Myrtle Woodcock was born on April 13, 1889 and died in 1973. She served as a member of the National Congress of American Indians and the Chinook Indian Nation Council, and spent much of her life advocating for Chinook recognition.
In a November 2005 interview, Oma Woodcock Singer talked about her mother, Myrtle Woodcock, and her grandmother’s activity in preparing Chinook tribal members to talk with Charles McChesney in the early twentieth century:
“My mother was very, very active in the Chinook Tribe. Her mother was too; in fact, her mother got transportation for many of the Indians who appeared in this census here [the McChesney Rolls], and took many of them, took them from South Bend, and they went down to what they call Georgetown, a little reservation down by Tokeland, Washington, and got people who had boats. Because that’s where a lot of the census takers were, had gathered at this little reservation. She took them down there and had them recorded, so they had a record here of their ancestors and how they were related to the Chinook Tribe or Quinault or Clatsop, whatever tribe it was.
And so she was very, very involved in that, because she felt all of her life as if the Chinook Indians had been deprived of a reservation, of land. They signed a treaty.
I believe it was 1851. They signed the treaty and the agreement was to give them land, reservation land. It went back to Congress, and then as the historians put it, “through an error,” the Congress did not receive the signed treaty, and so they didn’t get their land. That was it. They had no reservation to go to.” ~ Interview by Donna Sinclair November 1, 2005

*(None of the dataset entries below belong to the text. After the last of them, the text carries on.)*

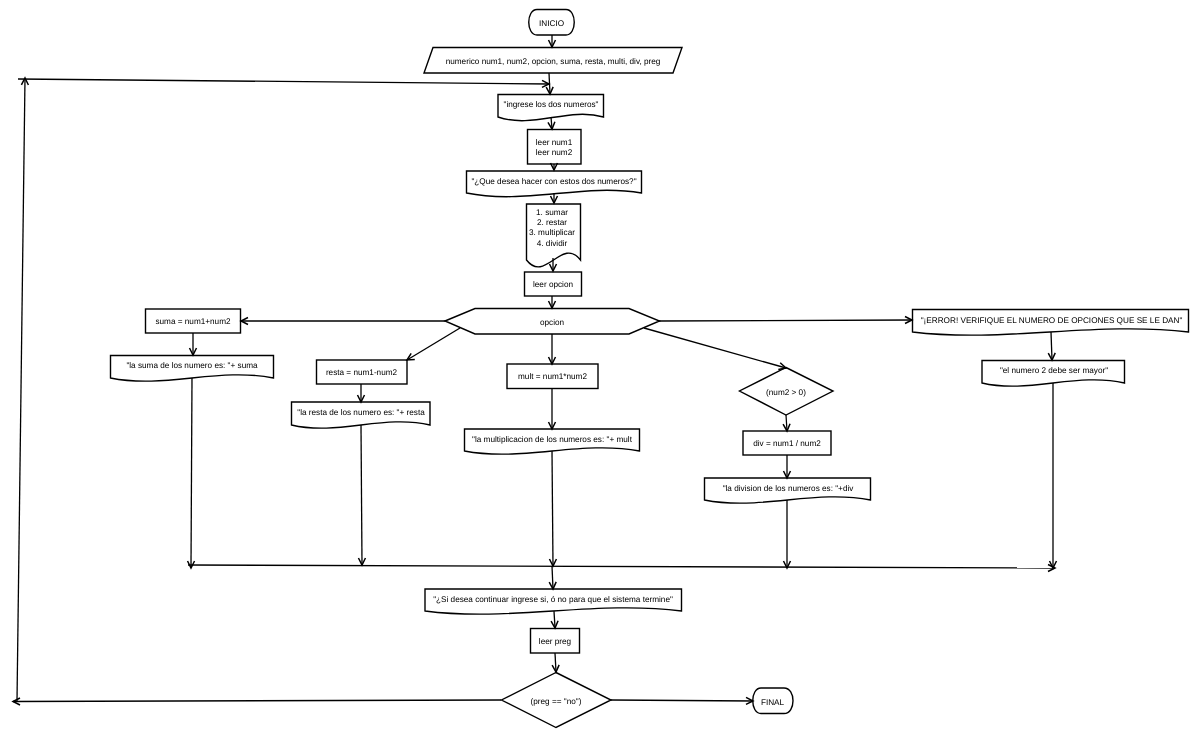
<!DOCTYPE html>
<html lang="es">
<head>
<meta charset="utf-8">
<title>Diagrama de flujo: operaciones con dos numeros</title>
<style>
:root { --ink: #000; --paper: #fff; }
* { box-sizing: border-box; margin: 0; padding: 0; }
html, body { width: 1200px; height: 736px; overflow: hidden; background: var(--paper); }
.flowchart {
  position: relative; width: 1200px; height: 736px; overflow: hidden;
  color: var(--ink);
  font: 8.2px/10.4px "Liberation Sans", Arial, sans-serif;
  text-rendering: geometricPrecision;
}
.drawing { position: absolute; inset: 0; display: block; }
.nodes { fill: var(--paper); stroke: var(--ink); stroke-width: 1.4; }
.connectors { fill: none; stroke: var(--ink); stroke-width: 1.3; }
.connectors line { marker-end: url(#arrow); }
.arrowhead { fill: none; stroke: var(--ink); stroke-width: 1.5; }
.label {
  position: absolute; left: var(--x); top: var(--y);
  transform: translate(-50%, -50%);
  white-space: nowrap; text-align: center;
}
</style>
</head>
<body>
<main class="flowchart">
  <svg class="drawing" width="1200" height="736" viewBox="0 0 1200 736" aria-hidden="true">
    <defs>
      <marker id="arrow" markerUnits="userSpaceOnUse" markerWidth="12" markerHeight="12" refX="9" refY="6" orient="auto">
        <path class="arrowhead" d="M2 2.5L9 6L2 9.5"/>
      </marker>
    </defs>
    <g class="nodes">
      <path id="inicio" d="M537 9.5H566C577 9.5 577 35 566 35H537C526 35 526 9.5 537 9.5Z"/>
      <polygon id="variables" points="433,47.5 682,47.5 673,73 424,73"/>
      <path id="ingrese" d="M498 94.5H603.5V117C568 107 533 129 498 117Z"/>
      <rect id="leer-numeros" x="527.5" y="129.5" width="53.5" height="34.5"/>
      <path id="pregunta" d="M466.5 171H641.5V193C583 183 525 205 466.5 193Z"/>
      <path id="menu" d="M526.5 204H580.5V260C562 236 545 284 526.5 260Z"/>
      <rect id="leer-opcion" x="524.5" y="272" width="57" height="24"/>
      <polygon id="opcion" points="445,321 475,308.5 629,308.5 659.5,321 629,334 475,334"/>
      <rect id="suma" x="145.5" y="309" width="95" height="24"/>
      <path id="mostrar-suma" d="M110.5 355.5H273.5V378C219 367 165 389 110.5 378Z"/>
      <rect id="resta" x="316.5" y="360" width="90.5" height="24"/>
      <path id="mostrar-resta" d="M291.5 402H430V425C384 414 338 436 291.5 425Z"/>
      <rect id="mult" x="507" y="364" width="91" height="24.5"/>
      <path id="mostrar-mult" d="M464.5 429H639.5V451C581 440 523 462 464.5 451Z"/>
      <polygon id="divisor" points="786,367.5 833,391 786,415 739.5,391"/>
      <rect id="div" x="743" y="431" width="88" height="24"/>
      <path id="mostrar-div" d="M704.5 478H870.5V500C815 489 760 511 704.5 500Z"/>
      <path id="error" d="M912.5 309.5H1188.5V332C1096 321 1004 343 912.5 332Z"/>
      <path id="mayor" d="M982 360.5H1124.5V383C1077 372 1029 394 982 383Z"/>
      <path id="continuar" d="M425 589H681.5V611C596 600 510 622 425 611Z"/>
      <rect id="leer-preg" x="530.5" y="628.5" width="49" height="24.5"/>
      <polygon id="decision" points="556,672.5 611,700 556,727.5 501.5,700"/>
      <path id="final" d="M761 688H784C796 688 796 713.5 784 713.5H761C750 713.5 750 688 761 688Z"/>
    </g>
    <g class="connectors">
      <line x1="552" y1="35" x2="552" y2="47"/>
      <line x1="549" y1="73" x2="550" y2="94"/>
      <line x1="551" y1="117" x2="552" y2="129"/>
      <line x1="554" y1="164" x2="554" y2="170"/>
      <line x1="554" y1="193" x2="554" y2="203"/>
      <line x1="553" y1="258" x2="553" y2="271"/>
      <line x1="552" y1="296" x2="552" y2="308"/>
      <line x1="445" y1="321" x2="241" y2="321"/>
      <line x1="460" y1="328" x2="407" y2="360"/>
      <line x1="552" y1="334" x2="552" y2="364"/>
      <line x1="644" y1="328" x2="786" y2="368"/>
      <line x1="659" y1="321" x2="912" y2="320"/>
      <line x1="193" y1="333" x2="193" y2="355"/>
      <line x1="192" y1="378" x2="191" y2="568"/>
      <line x1="361" y1="384" x2="361" y2="402"/>
      <line x1="361" y1="425" x2="362" y2="565"/>
      <line x1="552" y1="388" x2="552" y2="429"/>
      <line x1="552" y1="451" x2="553" y2="566"/>
      <line x1="786" y1="415" x2="787" y2="431"/>
      <line x1="787" y1="455" x2="787" y2="478"/>
      <line x1="787" y1="500" x2="787" y2="568"/>
      <line x1="1051" y1="332" x2="1052" y2="360"/>
      <line x1="1053" y1="383" x2="1053" y2="568"/>
      <line x1="188" y1="565" x2="1055" y2="568"/>
      <line x1="552" y1="566" x2="553" y2="589"/>
      <line x1="554" y1="611" x2="555" y2="628"/>
      <line x1="555" y1="653" x2="556" y2="672"/>
      <line x1="611" y1="700" x2="753" y2="701"/>
      <line x1="501" y1="700" x2="13" y2="701.5"/>
      <line x1="17" y1="701" x2="25" y2="78"/>
      <line x1="18" y1="79" x2="549" y2="84"/>
    </g>
  </svg>

  <p class="label" style="--x:551.5px;--y:23.5px">INICIO</p>
  <p class="label" style="--x:553px;--y:61.5px">numerico num1, num2, opcion, suma, resta, multi, div, preg</p>
  <p class="label" style="--x:551px;--y:105px">"ingrese los dos numeros"</p>
  <p class="label" style="--x:554px;--y:147.5px">leer num1<br>leer num2</p>
  <p class="label" style="--x:554px;--y:182px">"¿Que desea hacer con estos dos numeros?"</p>
  <p class="label" style="--x:552px;--y:228.5px">1. sumar<br>2. restar<br>3. multiplicar<br>4. dividir</p>
  <p class="label" style="--x:553px;--y:284.5px">leer opcion</p>
  <p class="label" style="--x:552px;--y:322.5px">opcion</p>

  <p class="label" style="--x:193px;--y:321.5px">suma = num1+num2</p>
  <p class="label" style="--x:192px;--y:366px">"la suma de los numero es: "+ suma</p>

  <p class="label" style="--x:361.5px;--y:372.5px">resta = num1-num2</p>
  <p class="label" style="--x:361px;--y:412.5px">"la resta de los numero es: "+ resta</p>

  <p class="label" style="--x:552.5px;--y:377px">mult = num1*num2</p>
  <p class="label" style="--x:552px;--y:439.5px">"la multiplicacion de los numeros es: "+ mult</p>

  <p class="label" style="--x:786px;--y:392.5px">(num2 &gt; 0)</p>
  <p class="label" style="--x:787px;--y:443.5px">div = num1 / num2</p>
  <p class="label" style="--x:788px;--y:489px">"la division de los numeros es: "+div</p>

  <p class="label" style="--x:1051.5px;--y:320.5px">"¡ERROR! VERIFIQUE EL NUMERO DE OPCIONES QUE SE LE DAN"</p>
  <p class="label" style="--x:1054px;--y:371px">"el numero 2 debe ser mayor"</p>

  <p class="label" style="--x:553px;--y:600px">"¿Si desea continuar ingrese si, ó no para que el sistema termine"</p>
  <p class="label" style="--x:555px;--y:641.5px">leer preg</p>
  <p class="label" style="--x:556px;--y:701.5px">(preg == "no")</p>
  <p class="label" style="--x:772.5px;--y:702.5px">FINAL</p>
</main>
</body>
</html>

Pictured at top: Myrtle Woodcock and to the right right Oma Singer Woodcock